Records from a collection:
━━━━━━━━

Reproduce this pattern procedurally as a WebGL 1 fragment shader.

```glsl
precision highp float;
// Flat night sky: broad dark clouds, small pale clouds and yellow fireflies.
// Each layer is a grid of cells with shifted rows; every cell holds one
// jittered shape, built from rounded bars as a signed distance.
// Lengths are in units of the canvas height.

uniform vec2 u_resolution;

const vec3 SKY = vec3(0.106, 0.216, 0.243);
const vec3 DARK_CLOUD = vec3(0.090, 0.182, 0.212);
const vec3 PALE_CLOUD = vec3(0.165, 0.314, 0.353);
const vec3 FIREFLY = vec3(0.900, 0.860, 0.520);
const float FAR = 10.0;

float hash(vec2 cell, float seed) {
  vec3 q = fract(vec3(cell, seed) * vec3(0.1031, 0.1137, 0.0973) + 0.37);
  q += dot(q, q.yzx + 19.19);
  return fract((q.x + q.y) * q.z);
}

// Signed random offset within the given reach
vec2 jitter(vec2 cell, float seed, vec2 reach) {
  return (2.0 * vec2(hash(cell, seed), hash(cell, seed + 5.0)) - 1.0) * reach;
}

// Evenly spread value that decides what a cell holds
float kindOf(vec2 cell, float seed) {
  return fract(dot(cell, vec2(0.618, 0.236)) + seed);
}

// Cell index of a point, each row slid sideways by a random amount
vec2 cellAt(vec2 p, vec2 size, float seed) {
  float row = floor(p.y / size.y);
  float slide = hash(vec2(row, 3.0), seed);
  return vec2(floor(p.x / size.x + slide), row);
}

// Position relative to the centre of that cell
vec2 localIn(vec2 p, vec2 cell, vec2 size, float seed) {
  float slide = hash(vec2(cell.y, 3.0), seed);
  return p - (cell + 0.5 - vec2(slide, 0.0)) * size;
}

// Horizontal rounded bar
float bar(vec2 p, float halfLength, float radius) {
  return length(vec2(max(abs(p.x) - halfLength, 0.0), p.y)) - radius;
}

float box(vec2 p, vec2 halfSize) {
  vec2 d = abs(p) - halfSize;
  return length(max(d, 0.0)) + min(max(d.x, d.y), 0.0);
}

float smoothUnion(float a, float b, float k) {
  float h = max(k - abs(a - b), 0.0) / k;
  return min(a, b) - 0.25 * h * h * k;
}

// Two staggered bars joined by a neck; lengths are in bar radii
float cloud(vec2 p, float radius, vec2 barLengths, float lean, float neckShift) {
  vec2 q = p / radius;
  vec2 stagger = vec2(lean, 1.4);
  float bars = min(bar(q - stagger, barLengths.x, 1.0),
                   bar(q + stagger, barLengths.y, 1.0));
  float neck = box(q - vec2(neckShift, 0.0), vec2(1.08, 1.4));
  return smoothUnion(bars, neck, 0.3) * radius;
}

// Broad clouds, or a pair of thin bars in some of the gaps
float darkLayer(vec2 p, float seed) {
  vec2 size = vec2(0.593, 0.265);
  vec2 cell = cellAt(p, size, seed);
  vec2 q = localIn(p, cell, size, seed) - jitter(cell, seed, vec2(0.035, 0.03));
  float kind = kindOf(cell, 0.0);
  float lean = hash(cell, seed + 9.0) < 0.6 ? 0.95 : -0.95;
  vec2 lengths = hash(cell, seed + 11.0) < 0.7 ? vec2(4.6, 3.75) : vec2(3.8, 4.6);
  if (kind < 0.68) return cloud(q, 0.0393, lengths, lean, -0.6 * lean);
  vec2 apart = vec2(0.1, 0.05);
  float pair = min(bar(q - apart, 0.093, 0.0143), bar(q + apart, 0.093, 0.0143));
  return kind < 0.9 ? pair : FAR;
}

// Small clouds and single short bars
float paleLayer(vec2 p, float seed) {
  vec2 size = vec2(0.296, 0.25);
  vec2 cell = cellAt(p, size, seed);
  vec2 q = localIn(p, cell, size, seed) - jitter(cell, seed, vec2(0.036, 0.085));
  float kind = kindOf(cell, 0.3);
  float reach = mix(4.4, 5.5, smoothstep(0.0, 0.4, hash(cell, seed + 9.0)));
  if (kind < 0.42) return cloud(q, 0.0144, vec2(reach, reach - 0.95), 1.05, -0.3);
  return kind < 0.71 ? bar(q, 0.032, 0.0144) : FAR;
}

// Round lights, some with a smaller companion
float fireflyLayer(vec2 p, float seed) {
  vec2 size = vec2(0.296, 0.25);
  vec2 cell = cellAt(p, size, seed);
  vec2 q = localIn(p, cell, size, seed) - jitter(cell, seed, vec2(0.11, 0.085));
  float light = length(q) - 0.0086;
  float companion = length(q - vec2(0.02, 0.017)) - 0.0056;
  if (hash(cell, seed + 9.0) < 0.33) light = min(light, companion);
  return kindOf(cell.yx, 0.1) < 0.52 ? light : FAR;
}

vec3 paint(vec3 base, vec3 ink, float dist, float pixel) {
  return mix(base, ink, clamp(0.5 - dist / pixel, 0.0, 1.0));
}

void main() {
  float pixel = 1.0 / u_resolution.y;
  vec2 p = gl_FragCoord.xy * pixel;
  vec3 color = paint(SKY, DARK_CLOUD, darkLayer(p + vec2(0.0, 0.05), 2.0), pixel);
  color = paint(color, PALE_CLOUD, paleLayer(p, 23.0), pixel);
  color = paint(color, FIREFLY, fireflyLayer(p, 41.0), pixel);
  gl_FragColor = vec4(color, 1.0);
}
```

━━━━━━━━

**Problem to work on:** Please give the number of lines in the data where "kindOf" appears, without any other words.

**Written response:** 4